JOST I always think it's so funny when people talk about the idea that we somehow introduced him to America or that our show or Jimmy Fallon has humanized him. He's been on the cover of every tabloid consistently for 30 years. When he hosted last season, the worry was, "Would he have burned out by the time he even came to host?" That was Lorne's concern more than the concern of, "How will this help him?"
TUCKER People had different opinions about him being there at that time, but during that week, he was in second place in Iowa, behind Ben Carson. He was definitely a national phenomenon, but he was not imminently going to be president. The thing I found most surprising about that week was that normally when a politician comes to the show, they bring four or five people with them. When we bring a sketch to Hillary Clinton or even John McCain, there are two or three other people there to talk it through and give us thoughts about what might be acceptable. He came alone with his BlackBerry. He made all the decisions on what he wanted to do and what he didn't. He was just going with his gut the whole week. Turns out, that's also how he governs.

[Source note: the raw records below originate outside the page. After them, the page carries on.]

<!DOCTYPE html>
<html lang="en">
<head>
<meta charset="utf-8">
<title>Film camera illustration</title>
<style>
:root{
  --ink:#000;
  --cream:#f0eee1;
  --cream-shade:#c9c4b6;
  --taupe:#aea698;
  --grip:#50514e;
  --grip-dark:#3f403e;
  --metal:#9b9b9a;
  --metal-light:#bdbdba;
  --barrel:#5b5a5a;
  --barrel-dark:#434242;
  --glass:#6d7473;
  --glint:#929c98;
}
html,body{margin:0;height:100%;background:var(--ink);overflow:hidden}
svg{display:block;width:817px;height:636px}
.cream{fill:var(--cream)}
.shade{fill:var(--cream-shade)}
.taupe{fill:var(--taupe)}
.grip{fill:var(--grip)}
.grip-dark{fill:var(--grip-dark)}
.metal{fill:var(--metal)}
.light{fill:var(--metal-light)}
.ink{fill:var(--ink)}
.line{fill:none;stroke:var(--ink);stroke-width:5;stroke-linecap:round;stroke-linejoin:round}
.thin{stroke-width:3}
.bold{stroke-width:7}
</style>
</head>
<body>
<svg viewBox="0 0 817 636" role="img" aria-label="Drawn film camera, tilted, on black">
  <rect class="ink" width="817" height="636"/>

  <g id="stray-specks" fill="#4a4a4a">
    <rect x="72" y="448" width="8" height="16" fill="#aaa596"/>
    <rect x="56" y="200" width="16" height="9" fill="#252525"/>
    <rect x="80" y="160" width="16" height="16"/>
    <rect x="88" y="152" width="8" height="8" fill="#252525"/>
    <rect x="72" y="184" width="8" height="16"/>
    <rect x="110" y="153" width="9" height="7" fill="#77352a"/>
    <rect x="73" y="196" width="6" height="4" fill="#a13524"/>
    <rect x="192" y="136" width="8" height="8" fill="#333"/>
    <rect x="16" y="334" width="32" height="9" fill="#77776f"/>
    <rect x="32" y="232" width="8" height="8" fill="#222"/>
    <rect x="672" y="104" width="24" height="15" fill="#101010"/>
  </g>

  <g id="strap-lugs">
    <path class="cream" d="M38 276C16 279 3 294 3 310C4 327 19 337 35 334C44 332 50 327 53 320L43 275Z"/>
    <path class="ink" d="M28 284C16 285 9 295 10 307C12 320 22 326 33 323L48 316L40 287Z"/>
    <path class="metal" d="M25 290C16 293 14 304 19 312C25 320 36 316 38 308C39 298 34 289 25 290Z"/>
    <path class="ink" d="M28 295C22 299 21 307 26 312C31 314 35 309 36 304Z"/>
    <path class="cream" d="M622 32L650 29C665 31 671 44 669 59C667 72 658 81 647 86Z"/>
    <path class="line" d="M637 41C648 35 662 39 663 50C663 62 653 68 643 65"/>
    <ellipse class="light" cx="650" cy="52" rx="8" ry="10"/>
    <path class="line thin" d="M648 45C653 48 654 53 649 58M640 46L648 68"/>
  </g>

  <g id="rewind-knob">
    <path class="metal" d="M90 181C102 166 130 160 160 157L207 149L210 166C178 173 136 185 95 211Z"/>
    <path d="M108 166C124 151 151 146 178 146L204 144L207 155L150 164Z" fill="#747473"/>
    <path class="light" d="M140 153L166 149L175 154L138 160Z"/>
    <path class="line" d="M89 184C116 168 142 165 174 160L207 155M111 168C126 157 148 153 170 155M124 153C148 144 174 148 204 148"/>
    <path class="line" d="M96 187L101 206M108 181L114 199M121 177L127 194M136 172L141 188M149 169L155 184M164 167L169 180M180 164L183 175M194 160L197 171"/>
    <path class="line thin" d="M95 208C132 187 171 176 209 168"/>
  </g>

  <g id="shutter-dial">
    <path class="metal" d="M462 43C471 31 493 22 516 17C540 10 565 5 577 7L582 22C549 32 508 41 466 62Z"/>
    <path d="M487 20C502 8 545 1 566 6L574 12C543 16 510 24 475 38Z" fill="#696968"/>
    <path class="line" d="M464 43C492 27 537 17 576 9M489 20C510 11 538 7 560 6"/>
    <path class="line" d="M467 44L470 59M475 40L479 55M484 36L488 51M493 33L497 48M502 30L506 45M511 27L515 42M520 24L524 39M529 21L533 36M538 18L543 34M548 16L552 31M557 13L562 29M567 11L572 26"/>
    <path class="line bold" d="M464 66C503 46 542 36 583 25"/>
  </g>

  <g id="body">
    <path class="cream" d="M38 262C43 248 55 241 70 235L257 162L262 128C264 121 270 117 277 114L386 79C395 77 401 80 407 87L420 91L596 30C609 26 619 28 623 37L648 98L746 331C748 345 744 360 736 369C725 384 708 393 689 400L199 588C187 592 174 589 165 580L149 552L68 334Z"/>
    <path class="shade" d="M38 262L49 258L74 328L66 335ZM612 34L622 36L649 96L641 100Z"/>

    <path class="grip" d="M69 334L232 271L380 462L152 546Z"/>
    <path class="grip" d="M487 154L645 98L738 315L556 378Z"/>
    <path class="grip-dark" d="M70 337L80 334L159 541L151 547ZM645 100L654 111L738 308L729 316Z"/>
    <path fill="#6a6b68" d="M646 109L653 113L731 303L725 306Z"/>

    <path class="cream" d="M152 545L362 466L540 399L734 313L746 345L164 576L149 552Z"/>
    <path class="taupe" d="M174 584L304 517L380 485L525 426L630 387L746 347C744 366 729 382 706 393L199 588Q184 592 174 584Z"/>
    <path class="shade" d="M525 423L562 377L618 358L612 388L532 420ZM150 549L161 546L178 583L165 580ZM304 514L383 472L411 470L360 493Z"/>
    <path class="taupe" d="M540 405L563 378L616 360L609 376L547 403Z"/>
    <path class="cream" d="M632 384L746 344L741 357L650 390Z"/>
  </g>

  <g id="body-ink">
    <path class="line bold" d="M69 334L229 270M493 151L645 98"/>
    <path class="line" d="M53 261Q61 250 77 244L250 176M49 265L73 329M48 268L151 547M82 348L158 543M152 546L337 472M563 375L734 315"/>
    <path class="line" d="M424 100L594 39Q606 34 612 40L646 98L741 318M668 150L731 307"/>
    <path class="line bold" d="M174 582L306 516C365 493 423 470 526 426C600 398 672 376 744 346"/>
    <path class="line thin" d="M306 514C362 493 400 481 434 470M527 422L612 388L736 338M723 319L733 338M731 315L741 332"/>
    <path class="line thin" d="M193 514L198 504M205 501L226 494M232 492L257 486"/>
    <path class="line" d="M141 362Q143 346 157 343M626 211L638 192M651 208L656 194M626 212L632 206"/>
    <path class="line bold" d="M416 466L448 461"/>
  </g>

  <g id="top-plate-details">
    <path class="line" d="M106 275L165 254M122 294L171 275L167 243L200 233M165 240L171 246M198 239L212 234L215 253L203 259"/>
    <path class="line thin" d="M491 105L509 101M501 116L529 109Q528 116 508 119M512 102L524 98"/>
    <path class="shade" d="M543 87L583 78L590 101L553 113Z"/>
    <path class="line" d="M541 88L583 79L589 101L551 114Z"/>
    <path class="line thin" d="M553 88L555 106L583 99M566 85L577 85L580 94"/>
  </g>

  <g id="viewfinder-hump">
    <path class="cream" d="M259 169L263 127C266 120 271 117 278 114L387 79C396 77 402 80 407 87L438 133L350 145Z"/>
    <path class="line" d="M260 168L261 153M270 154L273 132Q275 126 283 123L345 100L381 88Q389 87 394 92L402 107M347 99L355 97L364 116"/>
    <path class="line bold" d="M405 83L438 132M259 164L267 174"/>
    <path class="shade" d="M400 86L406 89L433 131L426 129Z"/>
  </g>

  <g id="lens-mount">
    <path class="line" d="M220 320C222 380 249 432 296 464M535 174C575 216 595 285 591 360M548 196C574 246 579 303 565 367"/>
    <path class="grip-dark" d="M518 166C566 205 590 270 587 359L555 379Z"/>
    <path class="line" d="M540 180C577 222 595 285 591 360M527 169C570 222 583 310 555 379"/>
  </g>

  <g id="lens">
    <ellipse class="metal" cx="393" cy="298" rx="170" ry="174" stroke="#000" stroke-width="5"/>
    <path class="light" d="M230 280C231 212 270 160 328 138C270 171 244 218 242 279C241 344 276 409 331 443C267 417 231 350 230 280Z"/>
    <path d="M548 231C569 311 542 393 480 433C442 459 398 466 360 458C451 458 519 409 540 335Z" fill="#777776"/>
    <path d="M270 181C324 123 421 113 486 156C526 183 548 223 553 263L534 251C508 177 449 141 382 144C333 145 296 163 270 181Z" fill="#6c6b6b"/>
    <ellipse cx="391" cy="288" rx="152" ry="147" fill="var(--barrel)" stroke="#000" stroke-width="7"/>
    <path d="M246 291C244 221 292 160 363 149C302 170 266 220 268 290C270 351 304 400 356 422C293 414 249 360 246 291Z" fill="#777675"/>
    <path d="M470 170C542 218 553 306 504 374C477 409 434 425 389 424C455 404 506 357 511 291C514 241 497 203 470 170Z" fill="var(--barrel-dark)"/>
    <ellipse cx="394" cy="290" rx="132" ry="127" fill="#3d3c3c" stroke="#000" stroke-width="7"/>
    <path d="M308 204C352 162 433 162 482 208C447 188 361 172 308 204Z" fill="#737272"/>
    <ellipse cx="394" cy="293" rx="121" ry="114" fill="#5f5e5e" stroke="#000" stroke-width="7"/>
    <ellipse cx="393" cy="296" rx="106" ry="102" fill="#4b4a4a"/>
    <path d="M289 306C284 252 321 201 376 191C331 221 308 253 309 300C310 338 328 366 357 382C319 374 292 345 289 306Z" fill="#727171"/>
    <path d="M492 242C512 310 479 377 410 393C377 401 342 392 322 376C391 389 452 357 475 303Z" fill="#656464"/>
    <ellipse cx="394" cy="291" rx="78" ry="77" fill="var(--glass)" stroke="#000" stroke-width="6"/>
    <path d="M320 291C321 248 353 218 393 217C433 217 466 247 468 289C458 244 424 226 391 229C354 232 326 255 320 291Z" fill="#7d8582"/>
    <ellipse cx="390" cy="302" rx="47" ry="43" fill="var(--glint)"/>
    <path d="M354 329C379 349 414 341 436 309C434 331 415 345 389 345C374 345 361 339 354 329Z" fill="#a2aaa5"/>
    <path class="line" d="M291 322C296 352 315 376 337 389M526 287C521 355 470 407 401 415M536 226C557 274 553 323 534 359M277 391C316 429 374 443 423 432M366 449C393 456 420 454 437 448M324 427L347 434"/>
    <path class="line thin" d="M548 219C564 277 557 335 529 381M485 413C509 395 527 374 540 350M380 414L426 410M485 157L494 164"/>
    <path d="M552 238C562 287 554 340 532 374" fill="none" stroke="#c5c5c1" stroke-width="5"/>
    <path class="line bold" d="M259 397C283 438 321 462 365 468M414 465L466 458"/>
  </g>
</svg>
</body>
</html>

KENWARD The life cycle of the show is very much tied to the election cycle. We're very used to having these seasons where you start with this big bump of interest where everyone is hanging on what the show is doing until the election and then it spirals down. Same thing every four years, and people who've worked at the show for a long time are used to that rhythm. This one is not only not following that pattern, but following the exact opposite pattern.
JOST It's been harder in the past couple of years at SNL because the culture's so fragmented. If you do a parody even of a huge show like Game of Thrones, it doesn't have the full cultural resonance of a Cheers or Friends. Whereas politics right now is probably the closest we've come to a full-blown national phenomenon as anything in a long time, and anytime people are paying more attention to politics, it's good for our show. But you almost feel like a war profiteer at times because we've benefited from a situation that's so tough.
TUCKER And Trump tweeting about us and Alec's performance only seemed to give the show a whole new level of the country caring.
BALDWIN Everywhere I go now, it’s, "Great Job, Alec!" It's every cop on a horse, every hot dog vendor, every squirrel in the park, "Thank you." Then there's a smaller band of people, who you can tell are Trump supporters. You get this look and you can just feel the hatred. There were these two construction workers smoking a cigarette on Broadway, and as I walk by, they go: "There he is, that f—ing asshole, Alec Baldwin. Doesn't support our president. Don't fall in the hole over there, Alec."
HIGGINS The Sarah Palin season felt like less pressure than this. When Tina walked down the street, people were just happy to see her. With Alec, sometimes it feels like people think he's the only hope there is, which is an odd place to put a comedian. I hope the world gets back to normal soon.
BALDWIN People talk now about getting Trump removed or impeached. It's going to be impossible with the Republican Congress in place. Maybe that will ramp up if they lose the midterms? Look, I'd love to keep doing this per my availability, but I have other things I'm going to do, so I guess we'll figure it out. If I'm doing a film [a Lamborghini biopic opposite Antonio Banderas] in Rome in the fall, you can bet I'm going to be on a satellite from Rome doing Trump. (In Trump's voice) "We're going to tear down the Pantheon. These paintings all gotta go. They're disgusting. By the way, this place is filled with Italians. Italy is wall to wall Italians." I have a lot of things I'm supposed to do. I'm sure Lorne will find ways to kill them. He'll call the producer: "You know he can't kiss his wife in the scene because of that disease he has." (Laughs.)
Additional reporting by Lesley Goldberg and Seth Abramovitch.
This story first appeared in the May 15 issue of The Hollywood Reporter magazine. To receive the magazine, click here to subscribe.